Life with Arthur and the troop could not have been better, until the day when the peace and tranquillity was replaced by a living nightmare.
It was late afternoon in the savanna. The young were playing outside and the elders were preparing food for the troop that evening. Swiss and Perrin had left the baobab in search of cork bark, which they needed to carry out repairs.
Bosh and Arthur were inside the tree practising when they heard several agitated screams outside.
‘What’s happening?’ said Bosh,
‘I don’t know, Arthur replied, ‘quick let’s get outside and see.’
The troop was under attack and the two friends could see that it was hyenas.
The shrieking and growling got closer and closer, and sent panic throughout the homestead. The adult male and female baboons gathered in a defensive formation, monitoring the pack mentality of the hyenas patrolling the circumference of the tree.
One by one, the hyenas tormented the troop, frequently lunging forward in the hope of drawing a monkey out, yet still the troop held firm until one cunning hyena saw its opportunity and pounced on an unsuspecting chacma infant, dragging it into the bush.

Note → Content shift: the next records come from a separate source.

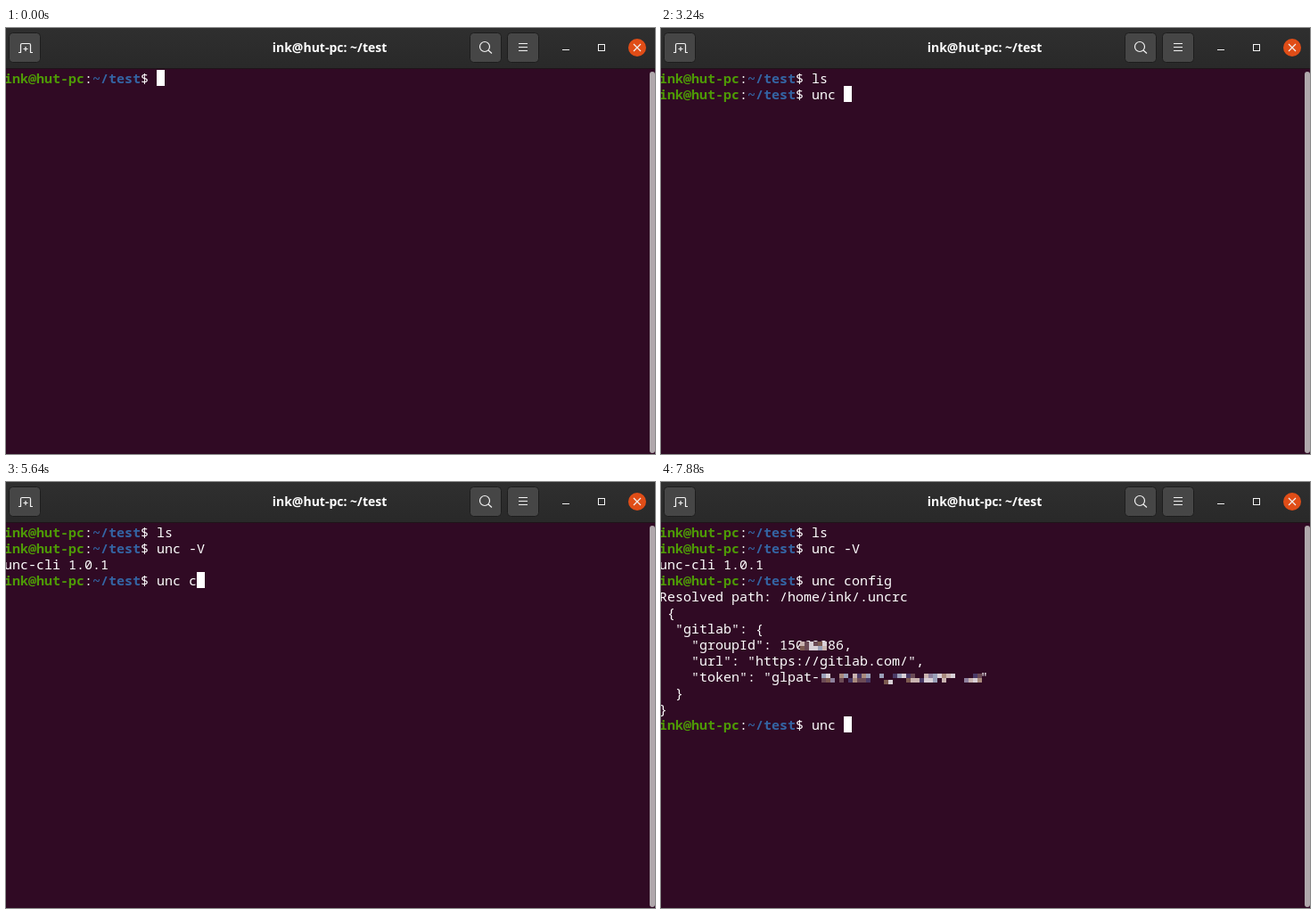
Animation, 728 px wide and 478 px high, one loop 8000 ms. Source, as an HTML page:

```html
<!DOCTYPE html>
<html lang="en">
<head>
<meta charset="utf-8">
<title>Terminal</title>
<style>
  html, body { margin: 0; width: 100%; height: 100%; overflow: hidden; background: #300a24; }
  svg { display: block; }
  text { white-space: pre; fill: #fff; }
  #lines { font: 15px "Noto Sans Mono", monospace; }
  .user { fill: #4e9a06; font-weight: bold; }
  .path { fill: #3465a4; font-weight: bold; }
  .title { font: bold 14px "Open Sans", sans-serif; text-anchor: middle; }
  .button { fill: #464646; stroke: #1d1d1d; }
  .icon { fill: none; stroke: #f2f2f2; stroke-width: 1.2; }
  .crisp { fill: none; stroke: #f2f2f2; shape-rendering: crispEdges; }
</style>
</head>
<body>
<svg width="728" height="478" viewBox="0 0 728 478">
  <defs>
    <linearGradient id="bar" x2="0" y2="1">
      <stop stop-color="#2f2f2f"/><stop offset="1" stop-color="#292929"/>
    </linearGradient>
  </defs>
  <rect width="728" height="478" fill="#300a24"/>
  <rect width="728" height="45" fill="url(#bar)"/>
  <rect y="45" width="728" height="1" fill="#1f1419"/>
  <g class="button">
    <rect x="3.5" y="5.5" width="35" height="33" rx="4"/>
    <rect x="520.5" y="5.5" width="35" height="33" rx="4"/>
    <rect x="562.5" y="5.5" width="35" height="33" rx="4"/>
  </g>
  <path class="icon" d="M14 27.5H16.5V19Q16.5 17.5 18 17.5H26Q27.5 17.5 27.5 19V27.5H30M19.5 23.5H24.5M22 21V26"/>
  <circle class="icon" cx="537" cy="21" r="5.5"/>
  <path class="icon" d="M541 25L545 28.5"/>
  <path class="crisp" d="M575 17.5H585M575 21.5H585M575 25.5H585M624 24.5H632M664.5 18.5H671.5V25.5H664.5Z"/>
  <circle cx="708" cy="22" r="10" fill="#e04d17"/>
  <path class="icon" d="M704 18L712 26M712 18L704 26"/>
  <text class="title" x="363" y="27">ink@hut-pc: ~/test</text>
  <rect x="722" y="49" width="6" height="428" rx="3" fill="#b0a8ac"/>

  <g id="lines"></g>
  <g id="mosaic"></g>
  <rect id="caret" width="9" height="18" fill="#fff"/>
  <g id="pointer" fill="none">
    <path id="beam" d="M1.5 1.5H3.5L4.5 2.5L5.5 1.5H7.5M4.5 2.5V14.5M1.5 15.5H3.5L4.5 14.5L5.5 15.5H7.5" stroke="#fff" stroke-width="3"/>
    <use href="#beam" style="stroke:#111"/>
    <path d="M1.5 1.5H3.5L4.5 2.5L5.5 1.5H7.5M4.5 2.5V14.5M1.5 15.5H3.5L4.5 14.5L5.5 15.5H7.5" stroke="#111"/>
  </g>
</svg>
<script>
const LOOP = 8000, COL = 9, ROW = 18, LEFT = -2, TOP = 47, PROMPT_COLS = 19;
const $ = id => document.getElementById(id);

const config = `Resolved path: /home/ink/.uncrc
 {
  "gitlab": {
    "groupId": 15069986,
    "url": "https://gitlab.com/",
    "token": "glpat-                    "
  }
}
>`;

// Text appended to the screen over time; a line starting with ">" has a prompt.
const feed = [
  [0, '>'], [1200, 'l'], [1320, 's'], [1440, '\n>'],
  [2440, 'u'], [2600, 'n'], [2920, 'c'], [3240, ' '], [3560, '-'], [3840, 'V'],
  [4040, '\n'], [4440, 'unc-cli 1.0.1\n>'],
  [5000, 'u'], [5120, 'n'], [5320, 'c'], [5520, ' '], [5640, 'c'], [5760, 'o'],
  [5840, 'n'], [6040, 'f'], [6160, 'i'], [6320, 'g'],
  [6440, '\n'], [6840, config],
  [7400, 'u'], [7480, 'n'], [7680, 'c'], [7880, ' ']
];
const caretOff = [[2040, 2440], [4640, 5000], [6960, 7360]];
const prompt = '<tspan class="user">ink@hut-pc</tspan>:<tspan class="path">~/test</tspan>$ ';

// Pixelated patches hiding the id and the token
let seed = 7;
const rand = () => (seed = seed * 16807 % 2147483647) / 2147483647;
const tones = ['#c9b3b0', '#8d7f9c', '#6b4a55', '#a98a7d', '#4a3a66', '#d8cfd6', '#7c5a50', '#9aa0b8'];
function patch(x, y, cols, rows, fill) {
  let out = '';
  for (let i = 0; i < cols * rows; i++) {
    const tone = tones[Math.floor(rand() * tones.length)];
    if (rand() < fill)
      out += `<rect x="${x + i % cols * 5}" y="${y + Math.floor(i / cols) * 5}" width="5" height="5" fill="${tone}"/>`;
  }
  return out;
}
$('mosaic').innerHTML =
  '<rect x="156" y="179" width="30" height="11" fill="#300a24"/>' + patch(156, 179, 6, 2, .95) +
  patch(180, 215, 3, 2, .8) + patch(200, 215, 7, 2, .8) + patch(245, 215, 1, 1, 1) +
  patch(250, 222, 2, 1, 1) + patch(260, 215, 12, 2, .8) + patch(320, 215, 2, 1, 1) +
  patch(340, 215, 4, 2, .8);

function pointerAt(t) {
  if (t >= 680) return [409, 105];
  const step = [360, 400, 480].filter(s => t >= s).length / 3;
  const rest = (1 - step) ** 1.4;
  return [392 + 232 * rest, 109 + 289 * rest];
}

let shown = '';
function draw(t) {
  const screen = feed.filter(e => e[0] <= t).map(e => e[1]).join('');
  const lines = screen.split('\n');
  if (screen !== shown) {
    $('lines').innerHTML = lines.map((s, i) =>
      `<text x="${LEFT}" y="${TOP + 15 + i * ROW}">${s.replace(/^>/, prompt)}</text>`).join('');
    shown = screen;
  }
  const last = lines[lines.length - 1];
  const col = last[0] === '>' ? PROMPT_COLS + last.length - 1 : 0;
  $('caret').setAttribute('x', LEFT + col * COL);
  $('caret').setAttribute('y', TOP + (lines.length - 1) * ROW);
  $('caret').style.display = caretOff.some(([a, b]) => t >= a && t < b) ? 'none' : '';
  $('mosaic').style.display = t >= 6840 ? '' : 'none';
  $('pointer').style.display = t >= 280 && t < 1200 ? '' : 'none';
  $('pointer').setAttribute('transform', `translate(${pointerAt(t).map(Math.round)})`);
}

const start = performance.now();
function frame() {
  draw((performance.now() - start) % LOOP);
  requestAnimationFrame(frame);
}
frame();
</script>
</body>
</html>
```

Bosh witnessed a horror he had never encountered before and suddenly felt emotions he had not experienced either. The gravity of what he had just seen filled him with both fright and anger. He leapt out of the tree and landed on the ground, using his ivory needle to steady his landing.
To the astonishment of everyone, including himself, Issun started to grow in size, eventually reaching the height of a fully grown African elephant, brandishing a life-size ivory asaya staff.

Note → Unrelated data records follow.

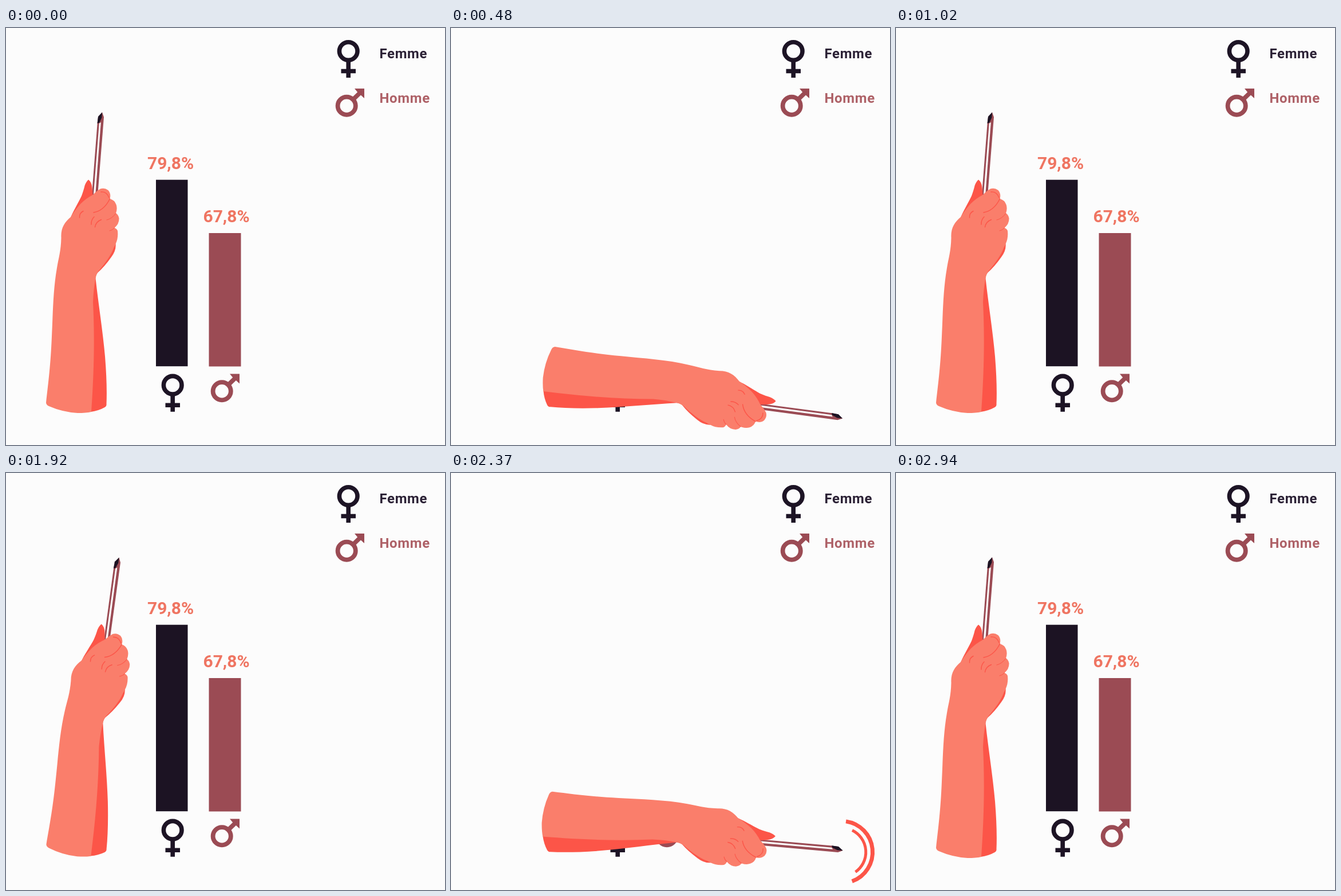
An HTML page for the animation above (3.6 s loop, 767 by 730 pixels).

```html
<!DOCTYPE html>
<html lang="fr">
<head>
<meta charset="utf-8">
<style>
  html, body { margin: 0; width: 100%; height: 100%; overflow: hidden; background: #fcfcfc; }
  svg { display: block; width: 767px; height: 730px; }
  text { font-family: Roboto, Arial, sans-serif; font-weight: 700; }
  .value { font-size: 30px; fill: #ef7562; text-anchor: middle; }
  .legend { font-size: 24px; letter-spacing: .65px; }
  .line { fill: none; stroke: #fc5548; stroke-width: 1.4; stroke-linecap: round; }
  .wave { fill: none; stroke: #fc5548; }
</style>
</head>
<body>
<svg viewBox="0 0 767 730">
  <defs>
    <g id="female" fill="none" stroke="#1d1425" stroke-width="7.600">
      <circle cx="598.200" cy="40.500" r="15.800"/>
      <path d="M598.200 57V87M585.500 75.500H611"/>
    </g>
    <g id="male">
      <g fill="none" stroke="#9b4b54" stroke-width="7.800">
        <circle cx="595.200" cy="136.300" r="15.600"/>
        <path d="M606 125.500L620 112"/>
      </g>
      <path d="M609 106H626V123L620.500 118L613.500 111.500Z" fill="#9b4b54"/>
    </g>
    <!-- everything clockwise of the arm stays visible -->
    <clipPath id="wipe">
      <path class="turn" d="M120 1500V400L155 285L166 148L300 -1500H3000V1500Z"/>
    </clipPath>
  </defs>

  <use href="#female"/>
  <use href="#male"/>
  <text class="legend" x="652.500" y="53" fill="#2b2135">Femme</text>
  <text class="legend" x="652.500" y="131" fill="#ae6167">Homme</text>

  <use href="#female" x="-307" y="584.700"/>
  <use href="#male" x="-218" y="499.500"/>

  <g clip-path="url(#wipe)">
    <rect x="262" y="265.700" width="55.500" height="326.500" fill="#1c1323"/>
    <rect x="354.500" y="359" width="56" height="233.500" fill="#9b4b54"/>
    <text class="value" x="287.500" y="247">79,8%</text>
    <text class="value" x="385" y="340">67,8%</text>
  </g>

  <g class="turn">
    <path id="outer" class="wave"/>
    <path id="inner" class="wave"/>

    <!-- pencil -->
    <path d="M159.700 166L161 156L168 147.500L171 156L160.200 292H150Z" fill="#9b4b54"/>
    <path d="M162.800 167L165.800 165L156.300 291H153Z" fill="#fcfcfc"/>
    <path d="M159.500 167L161 155L168 147.500L167.300 157L163 166Z" fill="#1c1323"/>

    <!-- shaded thumb and underside -->
    <g fill="#fc5548">
      <path d="M112 334C117 321 127 305 132 294Q136 283 137.500 276Q140 269 144 265.500Q150 270 150.500 280L152 297L130 325Z"/>
      <path d="M186 380L191.500 377Q193 389 184 401Q172 418 160.500 428Q157 432 156.500 438C161 480 169 530 173 575Q177 625 175.500 658Q176 662 172.500 664Q162 670 148 672L140 560L146 440Z"/>
    </g>
    <path fill="#fa7e6b" d="M113 331C102 340 95.500 351 96.500 367C96 390 92 402 89 420C82 460 82 500 80 540C78 590 74 620 70 656Q70.500 660 75 662Q99 672.500 125 674Q140 674 149 672C154 600 155 540 152 480Q153 455 156.500 438Q158 430 162 425C174 411 184 397 188.500 384Q190.500 381 191.500 378Q196.500 368 195 355Q193.500 351 189.500 350Q198 343 197.500 333Q196 326 192 324.500Q195 316 192.500 309Q189.500 301 181.500 299Q184 290 178.500 284Q172 279 165 281.500Q157 286 152 292Q140 298 130 308Q118 322 113 331Z"/>
    <g class="line">
      <path d="M128.500 332Q128 324 135 320.500"/>
      <path d="M149 344Q148.500 336 154 330.500"/>
      <path d="M155.500 348.500Q157 339 166.500 335.500"/>
      <path d="M153 323Q171 320 181.500 299"/>
      <path d="M166 287Q176 286 180 297"/>
      <path d="M176 336Q185 334 192 324.500" stroke-width="1"/>
      <path d="M181 355Q186 354 189.500 350" stroke-width="1"/>
    </g>
  </g>
</svg>

<script>
const LOOP = 3600, STEP = 30, SPEED = 0.194, RAMP = 75;
const PIVOT = "172.2 659.900";

// arm swings: start, end; wave pulses: on, off
const swings = [
  { start: 0, end: 1020, on: 200, off: 450 },
  { start: 1903, end: 2940, on: 2108, off: 2632 }
];
const turning = document.querySelectorAll(".turn");
const inner = document.getElementById("inner");
const outer = document.getElementById("outer");

function arc(r, mid, span) {
  const at = deg => {
    const a = deg * Math.PI / 180;
    return `${170.600 + r * Math.sin(a)} ${149.800 - r * Math.cos(a)}`;
  };
  return `M${at(mid - span / 2)}A${r} ${r} 0 0 1 ${at(mid + span / 2)}`;
}
inner.setAttribute("d", arc(42.5, -5, 119));
outer.setAttribute("d", arc(54.3, -6.4, 152));

const pulse = (t, on, off) =>
  Math.max(0, Math.min(1, (t - on) / RAMP, (off - t) / RAMP));

function setWave(el, width) {
  el.style.strokeWidth = width;
  el.style.visibility = width > 0 ? "visible" : "hidden";
}

function draw(now) {
  const t = Math.floor((now % LOOP) / STEP) * STEP;
  let angle = 0, thin = 0, thick = 0;
  for (const s of swings) {
    angle = Math.max(angle, SPEED * Math.min(t - s.start, s.end - t));
    thin = Math.max(thin, 5 * pulse(t, s.on, s.off));
    thick = Math.max(thick, 7 * pulse(t, s.on + 25, s.off - 25));
  }
  for (const el of turning) el.setAttribute("transform", `rotate(${angle} ${PIVOT})`);
  setWave(inner, thin);
  setWave(outer, thick);
}

const begin = performance.now();
function tick() {
  draw(performance.now() - begin);
  requestAnimationFrame(tick);
}
tick();
</script>
</body>
</html>
```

His anger took precedence over his sudden transformation and he turned to instinctive combat mode. Standing upright and very tall, he charged at the oncoming hyenas, wielding his needle with precision and administering fatal blow after blow upon the wild dogs, killing four or five instantly.
The remaining hyenas fled in despair at the sight of such a vengeful adversary as Issun Boshi. Their leader, however, remained at a safe distance, taking in the events and keeping out of harm’s way, as her pack retreated to join her.
Swiss and Perrin raced back on hearing the distress calls and commotion from afar. They were just in time to witness the transformation of their adopted son and his devastating impact on the troop’s assailants.
‘So now we know, Bosh,’ said Swiss, ‘this is the special power that Narok had predicted would emerge.’
‘What just happened to me?’ said Bosh.
‘You saved us, Bosh, and we cannot thank you enough for your bravery. Our casualties may have been much worse,’ said Perrin.
Moments later, Issun Boshi reverted to his previous size, and, once he was back to normal, Arthur hugged him in appreciation of his friend’s bravery.
Perrin picked up Bosh in his hand. ‘Remember this day, Bosh, and reflect on what just happened. Narok has given you a gift, but it appears to be a power either sparked by emotion or, as Arthur pointed out, the slamming of your needle against the ground. Whatever it is, the transformation seems to be short-lived, so use your new-found power wisely.’
Swiss stood at her partner’s side. ‘Bosh, it is with huge regret and a heavy heart that we are duty-bound to tell you your time with us has come to an end. We have enjoyed having you with us, but you must leave now, to follow the path the gods have set out for you.’
‘But I don’t want to leave you, I’m not ready to leave,’ Bosh replied.
‘Don’t worry, little one,’ said Perrin, ‘I’m sure we will see you again. Narok will see to that.’
Arthur made his way towards his friend and hugged him. ‘Take good care, Bosh, and remember that if you ever need me, I will be there for you.’
‘I’m going to miss all of you so much, but especially you, Arthur,’ said Bosh.
At that moment and, as Issun Boshi had experienced before, Narok swooped down and carefully collected him in his talons and whisked him away to start the next chapter of his amazing life.